Exactly reproduce the entries, dropping any pictures from your copy.

#### RECORDS PROVIDED

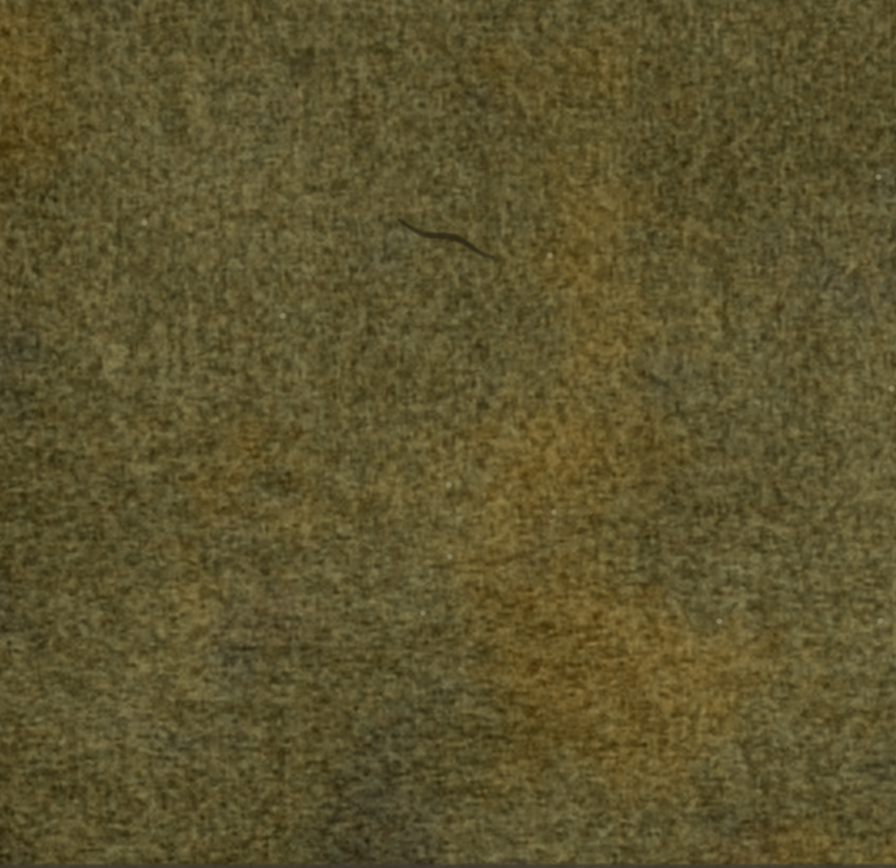
Write a Shadertoy shader that draws this texture.

```glsl
const vec3 OLIVE = vec3(0.359, 0.329, 0.184);
const vec3 OCHRE_SHIFT = vec3(0.050, 0.012, -0.030);
const vec3 SLATE_SHIFT = vec3(-0.035, -0.025, 0.012);
const vec3 CRACK_COLOR = vec3(0.17, 0.15, 0.08);
const vec3 SPECK_COLOR = vec3(0.58, 0.56, 0.42);
const vec3 EDGE_COLOR = vec3(0.25, 0.22, 0.19);

float hash(vec2 p) {
    return fract(sin(dot(p, vec2(127.1, 311.7))) * 43758.5453);
}

// Smooth value noise centred on zero
float noise(vec2 p) {
    vec2 cell = floor(p);
    vec2 f = fract(p);
    f = f * f * (3.0 - 2.0 * f);
    float low = mix(hash(cell), hash(cell + vec2(1, 0)), f.x);
    float high = mix(hash(cell + vec2(0, 1)), hash(cell + vec2(1, 1)), f.x);
    return mix(low, high, f.y) - 0.5;
}

float fbm(vec2 p, int octaves) {
    float sum = 0.0;
    float amplitude = 0.6;
    for (int i = 0; i < octaves; i++) {
        sum += amplitude * noise(p);
        p = mat2(0.8, 0.6, -0.6, 0.8) * p * 2.1 + 17.3;
        amplitude *= 0.55;
    }
    return sum;
}

// Fine mottling crossed by short horizontal and vertical fibres
float grain(vec2 p, float lying) {
    vec2 q = p + 0.003 * vec2(noise(p * 60.0), noise(p * 60.0 + 31.0));
    float mottle = noise(mat2(0.8, 0.6, -0.6, 0.8) * q * 165.0);
    float across = noise(q * vec2(85.0, 205.0) + 11.0);
    float upright = noise(q * vec2(205.0, 100.0) + 57.0);
    float fine = noise(q * 260.0 + 83.0);
    return 0.5 * mottle + 0.3 * fine
        + mix(0.25, 0.5, lying) * across + mix(0.45, 0.25, lying) * upright;
}

// Long faint brush marks, upright above and lying below
float streaks(vec2 p, float lying) {
    float upright = noise(p * vec2(17.0, 2.5)) + 0.5 * noise(p * vec2(45.0, 5.0) + 9.0);
    float across = noise(p * vec2(3.0, 20.0) + 41.0) + 0.5 * noise(p * vec2(7.0, 50.0));
    return mix(upright, across, lying);
}

// Tapered wavy scratch from a to b
float scratch(vec2 p, vec2 a, vec2 b, float width, float blur) {
    vec2 along = b - a;
    float t = clamp(dot(p - a, along) / dot(along, along), 0.0, 1.0);
    vec2 spine = a + along * t + vec2(0.0, 0.004 * sin(t * 9.0 + 2.5));
    float taper = width * (0.4 + 0.6 * sin(3.14 * t));
    return 1.0 - smoothstep(taper - blur, taper + blur, length(p - spine));
}

// Sparse dots, one candidate per cell
float specks(vec2 p, float density, float radius, float blur) {
    vec2 cell = floor(p);
    vec2 center = 0.3 + 0.4 * vec2(hash(cell + 3.1), hash(cell + 7.7));
    float dist = length(fract(p) - center);
    return step(1.0 - density, hash(cell)) * (1.0 - smoothstep(radius - blur, radius + blur, dist));
}

void mainImage(out vec4 fragColor, in vec2 fragCoord) {
    vec2 p = fragCoord / iResolution.y;
    float lying = smoothstep(0.65, 0.35, p.y + 0.3 * noise(p * 4.0));

    // Broad stains and brushed tone
    float cloud = fbm(p * 5.0 + 4.0, 4);
    float tone = 0.10 * cloud + 0.032 * streaks(p, lying);
    float center = 1.0 - smoothstep(0.1, 0.5, length((p - vec2(0.55, 0.56)) * vec2(1.0, 1.2)));
    float ochre = smoothstep(0.0, 0.35, fbm(p * 4.5 + 23.0, 4) + 0.12 * center);
    float slate = smoothstep(0.05, 0.4, fbm(p * 7.0 + 61.0, 3) - 0.08 * center);

    // Grain brightness, with slight drift of hue
    float texture_ = 0.25 * grain(p, lying);
    float hue = noise(p * 70.0 + 5.0);
    vec3 color = OLIVE + (tone + texture_) * vec3(1.0, 0.98, 0.82);
    color += OCHRE_SHIFT * ochre + SLATE_SHIFT * slate;
    color += hue * vec3(0.018, -0.004, -0.02);

    // Marks on the surface
    float crack = scratch(p, vec2(0.46, 0.744), vec2(0.568, 0.707), 0.004, 0.0025);
    float ring = length((p - vec2(0.345, 0.925)) * vec2(1.0, 1.2)) + 0.012 * noise(p * 50.0);
    color = mix(color, CRACK_COLOR, 0.85 * crack);
    color = mix(color, CRACK_COLOR, 0.4 * (1.0 - smoothstep(0.005, 0.028, ring)));
    color = mix(color, SPECK_COLOR, 0.8 * specks(p * 26.0, 0.012, 0.08, 0.05));
    color = mix(color, EDGE_COLOR, 0.8 * (1.0 - smoothstep(0.002, 0.007, p.y)));

    fragColor = vec4(clamp(color, 0.0, 1.0), 1.0);
}
```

########

- _SOLUTION BELOW_
Write a Shadertoy shader that draws this texture.

```glsl
const vec3 OLIVE = vec3(0.359, 0.329, 0.184);
const vec3 OCHRE_SHIFT = vec3(0.050, 0.012, -0.030);
const vec3 SLATE_SHIFT = vec3(-0.035, -0.025, 0.012);
const vec3 CRACK_COLOR = vec3(0.17, 0.15, 0.08);
const vec3 SPECK_COLOR = vec3(0.58, 0.56, 0.42);
const vec3 EDGE_COLOR = vec3(0.25, 0.22, 0.19);

float hash(vec2 p) {
    return fract(sin(dot(p, vec2(127.1, 311.7))) * 43758.5453);
}

// Smooth value noise centred on zero
float noise(vec2 p) {
    vec2 cell = floor(p);
    vec2 f = fract(p);
    f = f * f * (3.0 - 2.0 * f);
    float low = mix(hash(cell), hash(cell + vec2(1, 0)), f.x);
    float high = mix(hash(cell + vec2(0, 1)), hash(cell + vec2(1, 1)), f.x);
    return mix(low, high, f.y) - 0.5;
}

float fbm(vec2 p, int octaves) {
    float sum = 0.0;
    float amplitude = 0.6;
    for (int i = 0; i < octaves; i++) {
        sum += amplitude * noise(p);
        p = mat2(0.8, 0.6, -0.6, 0.8) * p * 2.1 + 17.3;
        amplitude *= 0.55;
    }
    return sum;
}

// Fine mottling crossed by short horizontal and vertical fibres
float grain(vec2 p, float lying) {
    vec2 q = p + 0.003 * vec2(noise(p * 60.0), noise(p * 60.0 + 31.0));
    float mottle = noise(mat2(0.8, 0.6, -0.6, 0.8) * q * 165.0);
    float across = noise(q * vec2(85.0, 205.0) + 11.0);
    float upright = noise(q * vec2(205.0, 100.0) + 57.0);
    float fine = noise(q * 260.0 + 83.0);
    return 0.5 * mottle + 0.3 * fine
        + mix(0.25, 0.5, lying) * across + mix(0.45, 0.25, lying) * upright;
}

// Long faint brush marks, upright above and lying below
float streaks(vec2 p, float lying) {
    float upright = noise(p * vec2(17.0, 2.5)) + 0.5 * noise(p * vec2(45.0, 5.0) + 9.0);
    float across = noise(p * vec2(3.0, 20.0) + 41.0) + 0.5 * noise(p * vec2(7.0, 50.0));
    return mix(upright, across, lying);
}

// Tapered wavy scratch from a to b
float scratch(vec2 p, vec2 a, vec2 b, float width, float blur) {
    vec2 along = b - a;
    float t = clamp(dot(p - a, along) / dot(along, along), 0.0, 1.0);
    vec2 spine = a + along * t + vec2(0.0, 0.004 * sin(t * 9.0 + 2.5));
    float taper = width * (0.4 + 0.6 * sin(3.14 * t));
    return 1.0 - smoothstep(taper - blur, taper + blur, length(p - spine));
}

// Sparse dots, one candidate per cell
float specks(vec2 p, float density, float radius, float blur) {
    vec2 cell = floor(p);
    vec2 center = 0.3 + 0.4 * vec2(hash(cell + 3.1), hash(cell + 7.7));
    float dist = length(fract(p) - center);
    return step(1.0 - density, hash(cell)) * (1.0 - smoothstep(radius - blur, radius + blur, dist));
}

void mainImage(out vec4 fragColor, in vec2 fragCoord) {
    vec2 p = fragCoord / iResolution.y;
    float lying = smoothstep(0.65, 0.35, p.y + 0.3 * noise(p * 4.0));

    // Broad stains and brushed tone
    float cloud = fbm(p * 5.0 + 4.0, 4);
    float tone = 0.10 * cloud + 0.032 * streaks(p, lying);
    float center = 1.0 - smoothstep(0.1, 0.5, length((p - vec2(0.55, 0.56)) * vec2(1.0, 1.2)));
    float ochre = smoothstep(0.0, 0.35, fbm(p * 4.5 + 23.0, 4) + 0.12 * center);
    float slate = smoothstep(0.05, 0.4, fbm(p * 7.0 + 61.0, 3) - 0.08 * center);

    // Grain brightness, with slight drift of hue
    float texture_ = 0.25 * grain(p, lying);
    float hue = noise(p * 70.0 + 5.0);
    vec3 color = OLIVE + (tone + texture_) * vec3(1.0, 0.98, 0.82);
    color += OCHRE_SHIFT * ochre + SLATE_SHIFT * slate;
    color += hue * vec3(0.018, -0.004, -0.02);

    // Marks on the surface
    float crack = scratch(p, vec2(0.46, 0.744), vec2(0.568, 0.707), 0.004, 0.0025);
    float ring = length((p - vec2(0.345, 0.925)) * vec2(1.0, 1.2)) + 0.012 * noise(p * 50.0);
    color = mix(color, CRACK_COLOR, 0.85 * crack);
    color = mix(color, CRACK_COLOR, 0.4 * (1.0 - smoothstep(0.005, 0.028, ring)));
    color = mix(color, SPECK_COLOR, 0.8 * specks(p * 26.0, 0.012, 0.08, 0.05));
    color = mix(color, EDGE_COLOR, 0.8 * (1.0 - smoothstep(0.002, 0.007, p.y)));

    fragColor = vec4(clamp(color, 0.0, 1.0), 1.0);
}
```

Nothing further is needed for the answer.